Much of Facebook's recent rise as an advertising platform has driven by its new ad exchange, Facebook Exchange, or FBX, which launched in September. The exchange lets advertisers use real-time bidding to buy ads on the social network. That includes ads that show products to Facebook users according to their browsing habits, a practice known as "retargeting." So far, FBX is only available to more than a dozen advertising platforms, including AdRoll, MediaMath, and Triggit. Those companies have more than doubled their revenue since gaining access to FBX.
Facebook Ads Deliver a Return
Ads on FBX have outperformed those on other ad exchanges, including Google's, according to Jeff Green, the CEO of The Trade Desk, another ad platform that uses FBX. As a result, says Green, his company has seen spending increase on the platform even after the holidays, when business usually experiences a drop-off in activity. "Facebook likely represents the first real competitor to Google," he says. "It makes the game interesting again."
Because of the success of FBX, more clients are making Facebook a larger part of their ad budgets, says Eoin Townsend, the chief strategy officer of MediaMath, a 2012 Inc. 500 honoree. "You used to have a situation where Facebook was an exploratory spend--maybe a company would commit $100,000," Townsend says. "That has shifted dramatically."
That observation is backed up by recent data released by Spruce Media, an online marketing company devoted to advertising on Facebook. Ad spending on the social network has shifted from basic ads that appear in the sidebar of Facebook pages to other types of ads that carry a higher price, such as sponsored stories that appear in user news feeds. Rates for the company's News Feed ads have risen 36 percent.
More opportunities for Facebook advertising growth may be on the horizon.
Earlier this month, Facebook announced Graph Search, a feature that lets members of the social network find others with specific interests.

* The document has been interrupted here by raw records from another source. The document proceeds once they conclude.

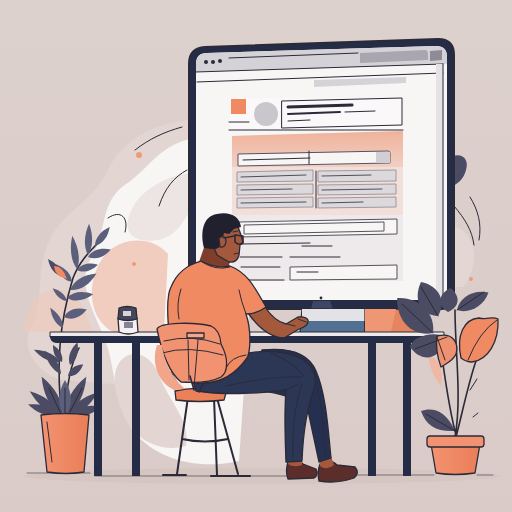
<!DOCTYPE html>
<html lang="en">
<head>
<meta charset="utf-8">
<title>Working at a large screen</title>
<style>
:root{--wall:#dccfcb;--floor:#d5c6c2;--white:#f8f5f5;--peach:#f1cdbf;--blush:#edb49f;--coral:#f08a63;--coral-dark:#d9683f;--navy:#252c45;--ink:#2b2a38;--slate:#4b4c63;--leaf:#5c5f7b;--denim:#2c3655;--skin:#a4593c;--skin-dark:#7d3f2b;--shoe:#5b2d2b;--grey:#dcd9dc}
html,body{margin:0;height:100%;overflow:hidden;background:var(--wall)}
svg{display:block;width:512px;height:512px}
.line{fill:none;stroke:var(--ink);stroke-linecap:round;stroke-linejoin:round}
.thin{stroke-width:1}
.mid{stroke-width:1.6}
.outlined{stroke:var(--ink);stroke-width:1.3;stroke-linejoin:round}
.leaf{fill:var(--leaf)}
.slate{fill:var(--slate)}
.coral{fill:var(--coral)}
.box{fill:var(--white);stroke:#55535f;stroke-width:1}
.greybox{fill:var(--grey);stroke:#8d8790;stroke-width:.8}
</style>
</head>
<body>
<svg viewBox="0 0 512 512" role="img" aria-label="Man seated at a desk in front of an oversized monitor, with plants on both sides">
<defs>
<linearGradient id="wall-light" x1="0" y1="0" x2="0" y2="1"><stop offset="0" stop-color="#ddd1cd"/><stop offset="1" stop-color="#dacbc8"/></linearGradient>
<linearGradient id="banner-fill" x1="0" y1="0" x2="0" y2="1"><stop offset="0" stop-color="#f0b29a"/><stop offset="1" stop-color="#f1cfc4"/></linearGradient>
<linearGradient id="pot-fill" x1="0" y1="0" x2="1" y2="0"><stop offset="0" stop-color="#f49270"/><stop offset="1" stop-color="#e97e58"/></linearGradient>
<path id="frond" d="M0 0C-6-6-6-15 0-24C6-15 6-6 0 0Z"/>
<path id="broad-leaf" d="M0 0C-16-9-17-27 1-40C17-28 16-9 0 0Z"/>
</defs>

<rect id="wall" width="512" height="512" fill="url(#wall-light)"/>

<g id="backdrop">
<path d="M190 120C150 124 121 142 108 170C93 203 59 212 47 246C35 279 45 304 31 327C21 346 34 372 62 380L190 390Z" fill="#e3d6d2"/>
<path d="M190 139C158 146 147 171 126 184C99 202 108 231 91 258C76 284 94 312 104 337C116 366 113 405 134 432C158 461 200 470 239 461L250 300L190 300Z" fill="var(--white)"/>
<path d="M190 173C170 175 142 188 132 209C120 232 134 244 157 240C176 238 184 220 190 211Z" fill="#ece5e4"/>
<path d="M168 254C150 233 115 238 102 259C84 288 91 320 113 332H164Z" fill="var(--peach)"/>
<path d="M50 290C66 285 84 297 92 332H24C25 309 34 295 50 290Z" fill="#efc9bc" opacity=".65"/>
<path d="M118 365C128 347 150 352 159 375C168 400 191 421 186 446C157 454 130 436 122 411C116 395 111 378 118 365Z" fill="#e3d5d1"/>
<path d="M452 226C475 230 482 262 463 287H451Z" fill="#e4d7d3"/>
<path class="line thin" d="M135 150C149 139 164 132 182 127M159 206C165 188 174 177 187 170M108 218C121 209 129 218 125 232M470 197C478 210 482 224 479 240" stroke="#f8f5f5"/>
<g fill="#ef9a79"><circle cx="139" cy="155" r="3"/><circle cx="134" cy="264" r="2"/><circle cx="471" cy="279" r="2"/></g>
</g>

<ellipse id="floor-shadow" cx="262" cy="476" rx="238" ry="8" fill="var(--floor)"/>
<path class="line thin" d="M27 473H90M95 476H300M350 475H434M477 475H493" stroke-width=".8" opacity=".55"/>

<g id="leaves-behind-monitor" class="slate">
<path d="M453 156C464 153 469 161 466 170C464 178 459 183 453 186Z"/>
<path class="line thin" d="M454 206C465 219 472 230 474 245"/>
</g>

<g id="monitor">
<path d="M205 47L438 39Q454 39 454 55V297Q454 309 441 309H203Q189 308 189 294V64Q189 48 205 47Z" fill="var(--navy)" stroke="var(--ink)" stroke-width="2"/>
<path d="M207 53L436 46Q447 46 447 57V289Q447 300 436 300H207Q196 299 196 289V64Q196 53 207 53Z" fill="var(--white)"/>
<path d="M207 53L436 46Q447 46 447 57V64L196 72V64Q196 53 207 53Z" fill="#d5d2d7"/>
<path d="M360 53L425 50Q428 50 428 54V60L360 63Z" fill="#a9a6b0"/>
<path d="M430 51L442 50V60L430 61Z" fill="#8e8a96"/>
<path class="line thin" d="M196 72L443 64M197 82L443 73M229 58L358 53"/>
<g fill="var(--ink)"><circle cx="206" cy="62" r="2"/><circle cx="213" cy="62" r="2"/><circle cx="220" cy="61" r="2"/></g>
<path d="M314 80L406 77V83L314 87Z" fill="#d6d3d8"/>
<path d="M443 64V299H436V64Z" fill="#e5e2e5"/>
<path class="line thin" d="M443 64V299"/>
</g>

<g id="web-page">
<rect x="230" y="98" width="173" height="31" fill="#faf8f8"/>
<rect id="page-mark" x="231" y="99" width="15" height="15" class="coral"/>
<circle id="page-emblem" cx="266" cy="114" r="12" fill="#c9c6cc"/>
<path class="line thin" d="M229 122H249M229 130H403M282 101L402 98V125L282 128Z"/>
<path class="line" d="M288 107L352 105" stroke-width="3"/>
<path class="line" d="M288 114L340 112" stroke-width="2"/>
<path class="line thin" d="M345 112L375 111M288 121L310 120"/>
<path id="form-panel" d="M232 136L403 131V281H232Z" fill="#eee9ea"/>
<path id="banner" d="M232 136L403 131V167H232Z" fill="url(#banner-fill)"/>
<rect x="232" y="167" width="171" height="48" fill="#f2dfd9"/>
<path class="box" d="M238 154L388 151Q390 151 390 153V163L238 166Z"/>
<rect x="376" y="152" width="14" height="11" fill="#d1ced4"/>
<path class="line thin" d="M243 160L310 158" stroke-width=".8"/>
<g class="greybox">
<path d="M237 172L313 170V181L237 182Z"/><path d="M318 171L396 170V181L318 182Z"/>
<path d="M237 185L313 184V194L237 195Z"/><path d="M318 185L396 184V194L318 195Z"/>
<path d="M237 198L313 197V207L237 208Z"/><path d="M318 198L396 197V207L318 208Z"/>
</g>
<path class="line" stroke-width=".8" d="M241 177L306 175M322 176L371 175M241 190L292 189M322 190L382 189M241 203L306 202M322 203L363 202"/>
<path class="line" stroke="#f8f5f5" stroke-width="1" d="M309 151V164M316 171V208"/>
<path class="box" d="M238 222L397 219V234L238 237Z"/>
<path class="box" d="M244 225L384 222V231L244 234Z"/>
<path class="line thin" d="M240 244L310 243M240 257H282M290 257H340M302 246H332"/>
<path class="box" d="M290 267L397 265V279L290 280Z"/>
<path class="line thin" d="M241 267H280M241 280H284M297 272H318"/>
</g>

<g id="monitor-stand">
<path d="M313 301H330L333 309H311Z" fill="#3c4765"/>
<circle cx="321" cy="298" r="1.4" fill="var(--ink)"/>
<path class="outlined" d="M302 309H365V333H300Z" fill="#527091"/>
<path d="M302 309H365V321H302Z" fill="#e2e2e7"/>
<path class="outlined" d="M365 309H427V333H365Z" fill="#e5845f"/>
<path d="M365 309H396L391 332H365Z" fill="#ef9774"/>
</g>

<g id="left-plant">
<path class="line mid" d="M62 418C56 366 59 324 73 278C80 260 91 250 103 238M65 418C66 390 70 365 79 348" stroke="#4b4c63"/>
<g class="leaf">
<use href="#frond" transform="translate(77 269) rotate(-8) scale(.8 1.4)"/>
<use href="#frond" transform="translate(88 255) rotate(2) scale(.8 1.3)"/>
<use href="#frond" transform="translate(95 246) rotate(38) scale(.8 1)"/>
<use href="#frond" transform="translate(88 257) rotate(72) scale(.9 1)"/>
<use href="#frond" transform="translate(77 270) rotate(76) scale(.8 .9)"/>
<use href="#frond" transform="translate(70 290) rotate(58) scale(1 1.3)"/>
<use href="#frond" transform="translate(67 298) rotate(82) scale(.9 1.1)"/>
<use href="#frond" transform="translate(64 317) rotate(72) scale(1 1)"/>
<use href="#frond" transform="translate(63 328) rotate(-32) scale(.7 1)"/>
<use href="#frond" transform="translate(67 301) rotate(-48) scale(.6 .8)"/>
<use href="#frond" transform="translate(72 282) rotate(-42) scale(.8 1)"/>
</g>
<path d="M48 259Q59 264 65 277Q51 275 48 259Z" fill="var(--slate)"/>
<path d="M54 266Q63 266 67 279Q55 277 54 266Z" class="coral"/>
<g class="slate">
<use href="#frond" transform="translate(60 362) rotate(-65) scale(.8 1.2)"/>
<use href="#frond" transform="translate(61 374) rotate(-35) scale(.8 1.2)"/>
<use href="#frond" transform="translate(62 362) rotate(-28) scale(.7 .8)"/>
<use href="#frond" transform="translate(70 365) rotate(18) scale(.8 1)"/>
<use href="#frond" transform="translate(68 376) rotate(52) scale(.8 .8)"/>
<use href="#frond" transform="translate(60 415) rotate(-72) scale(1 1.4)"/>
<use href="#frond" transform="translate(60 415) rotate(-52) scale(1 1.6)"/>
<use href="#frond" transform="translate(62 415) rotate(-28) scale(1.2 1.8)"/>
<use href="#frond" transform="translate(66 415) rotate(28) scale(1.2 1.8)"/>
<use href="#frond" transform="translate(69 415) rotate(52) scale(1 1.5)"/>
<use href="#frond" transform="translate(69 415) rotate(76) scale(1 1.4)"/>
</g>
<use href="#frond" class="leaf" transform="translate(65 416) scale(1.3 1.5)"/>
<path class="line thin" d="M65 416V388M61 414L49 388M69 414L82 388" stroke="#9294aa"/>
<path class="outlined" d="M41 415Q65 412 89 415L84 472Q66 475 47 472Z" fill="url(#pot-fill)"/>
<path d="M47 422L52 462" class="line thin" stroke="#f8b79f"/>
</g>

<g id="desk">
<path d="M94 338H102V476H94ZM132 338H140V476H132ZM368 338H376V476H368ZM403 338H411V476H403Z" fill="var(--navy)"/>
<path d="M50 332H444V337H50Z" fill="#eee9ea" stroke="var(--ink)" stroke-width="1"/>
<path d="M50 336H446V343H56Q50 342 50 336Z" fill="var(--navy)"/>
</g>

<g id="cup">
<path class="outlined" d="M118 318H137L138 332Q128 336 119 332Z" fill="#f5f1f1"/>
<path class="outlined" d="M119 308Q127 305 136 308L137 319Q128 322 118 319Z" fill="#44465b"/>
<path d="M123 311H131V316H123Z" fill="#d8d5da"/>
<path d="M124 322H133V328H124Z" fill="#858399"/>
</g>

<g id="right-plant">
<path class="line mid" d="M455 437C462 398 455 350 455 310M456 437C463 410 469 380 477 358M456 435C449 409 446 385 441 350" stroke="#77656a"/>
<path d="M428 355Q445 361 441 386Q430 373 428 355Z" fill="#efb7a4"/>
<g class="slate">
<use href="#broad-leaf" transform="translate(433 333) rotate(-47) scale(1 1.25)"/>
<use href="#broad-leaf" transform="translate(438 316) rotate(-28) scale(.9 .95)"/>
<use href="#broad-leaf" transform="translate(457 310) rotate(60) scale(.6 .9)"/>
<use href="#broad-leaf" transform="translate(448 312) rotate(4) scale(.7 .6)"/>
<path d="M447 337C432 330 412 337 410 347C420 361 438 364 447 337Z"/>
<path d="M455 431C446 410 432 407 421 411C426 426 437 432 455 431Z"/>
</g>
<path class="outlined" d="M437 336C454 332 459 344 456 354C453 361 447 363 441 367Q435 351 437 336Z" fill="#ee916f"/>
<path class="outlined" d="M461 358C456 335 464 319 479 318C488 320 492 316 498 319C499 342 488 360 472 362Q466 362 461 358Z" fill="var(--coral)"/>
<path class="line thin" d="M497 320Q479 332 468 360M437 337L445 360"/>
<path class="line thin" d="M433 333L402 304M438 316L421 287M457 310L484 292M447 337L415 349M455 431L426 414" stroke="#9294aa"/>
<path class="line thin" d="M470 390L477 379M473 417L478 413" stroke="#f8f5f5"/>
<path class="outlined" d="M431 444H480L475 473Q455 476 436 473Z" fill="url(#pot-fill)"/>
<rect class="outlined" x="427" y="436" width="57" height="11" rx="3" fill="#f39270"/>
</g>

<g id="stool">
<path class="line" d="M188 397L177 474M214 398L217 475M217 398L238 474M182 439Q205 444 228 439M163 475H186M211 476H250" stroke-width="2"/>
<path class="outlined" d="M175 391Q200 385 226 393L224 400Q199 403 176 400Z" fill="#ec8059"/>
</g>

<g id="man">
<g id="legs">
<path class="outlined" d="M288 462Q298 458 303 464L316 469Q319 475 314 478L288 479Q285 471 288 462Z" fill="var(--shoe)"/>
<path class="outlined" d="M320 464Q330 458 337 465L355 467Q360 473 354 478Q337 484 319 481Q317 472 320 464Z" fill="var(--shoe)"/>
<path d="M288 458H302V465Q294 468 288 464ZM319 458L331 456L334 465Q327 471 320 466Z" fill="var(--skin)"/>
<path class="outlined" d="M262 350C292 347 309 354 316 371C326 394 328 428 331 458L319 462L307 406Q280 389 246 391Z" fill="#253050"/>
<path class="outlined" d="M192 378C221 357 250 349 279 352C304 355 318 367 315 386C306 410 303 434 302 461L286 462C285 436 284 414 286 390C258 394 222 395 196 391Z" fill="var(--denim)"/>
<path class="line" d="M226 386C259 379 283 376 302 377M302 384C294 408 292 434 293 458M317 388C324 414 323 436 326 457" stroke="#8289a0" stroke-width=".8"/>
<path class="line thin" d="M271 353Q295 363 304 376M286 390L298 384"/>
</g>
<path id="far-arm" class="outlined" d="M248 313L265 307C271 316 278 322 286 324L298 317Q306 316 308 320Q309 326 299 329L284 338Q265 337 248 313Z" fill="var(--skin)"/>
<path class="line thin" d="M287 324L295 326M298 319L306 322" stroke="#7d3f2b"/>
<path id="neck" d="M207 239L232 252L228 270Q208 271 199 262Z" fill="var(--skin-dark)"/>
<path id="shirt" class="outlined" d="M201 261Q216 269 230 266C248 273 255 288 266 307Q257 314 246 314C252 332 250 353 247 358Q230 382 205 383Q185 386 174 370C171 351 163 302 171 287C177 272 187 265 201 261Z" fill="var(--coral)"/>
<path class="line thin" d="M246 314Q241 301 239 290M202 262Q216 271 230 267M246 355Q231 357 226 368M181 289Q176 304 179 319" stroke="#b95636"/>
<g id="head">
<path class="outlined" d="M207 230C211 219 228 217 237 224L241 235L243 242L240 245L239 255Q237 263 229 262L217 255Z" fill="var(--skin)"/>
<path d="M204 248C200 232 203 216 217 214C229 211 240 216 241 227L234 229L229 234L224 233L222 242Q220 250 212 249Z" fill="#20202f"/>
<path class="outlined" d="M219 238Q226 234 226 242Q225 248 220 247Z" fill="var(--skin)"/>
<path class="line mid" d="M224 238L234 236M235 235L243 236V243Q239 246 235 242Z"/>
<path class="line thin" d="M234 254L239 253M233 232L238 231"/>
</g>
</g>

<g id="chair-back">
<path class="outlined" d="M157 329C160 322 195 322 211 326Q220 330 221 344C229 359 228 372 221 377Q208 384 181 382C171 374 163 359 157 329Z" fill="#f19270"/>
<path class="line thin" d="M164 341Q192 334 220 344M188 340L189 380M198 340L194 388M162 353Q188 345 223 355M171 372L181 389" stroke="#a84d34"/>
<path d="M157 345C151 363 158 382 174 390L185 389C171 377 164 361 162 345Z" fill="#f1a68b"/>
<path class="outlined" d="M187 333H204V338H187Z" fill="#f3a68b"/>
<path class="line mid" d="M190 376L194 390M204 382L199 392"/>
</g>
</svg>
</body>
</html>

That capability could eventually allow companies to further tailor their advertising, says Lucy Jacobs, the COO of Spruce Media.
Mobile advertising presents another possible area for growth. Though 23 percent of Facebook's revenue now comes from its mobile platform, its mobile ad rates remain relatively low, and the company is just beginning to experiment with ad formats for the medium, she says.
As Facebook's advertising ecosystem grows, so too will competition. Townsend expects to see some consolidation in the industry long term, as companies vie to become the one-stop shop for advertisers. "Clients don't want 20 media partners and seven tech partners," he says. "I see a few companies working together in this environment to become a single platform."
This story was originally published at 4:05 PM, and was updated at 5:20 PM after Facebook reported its earnings.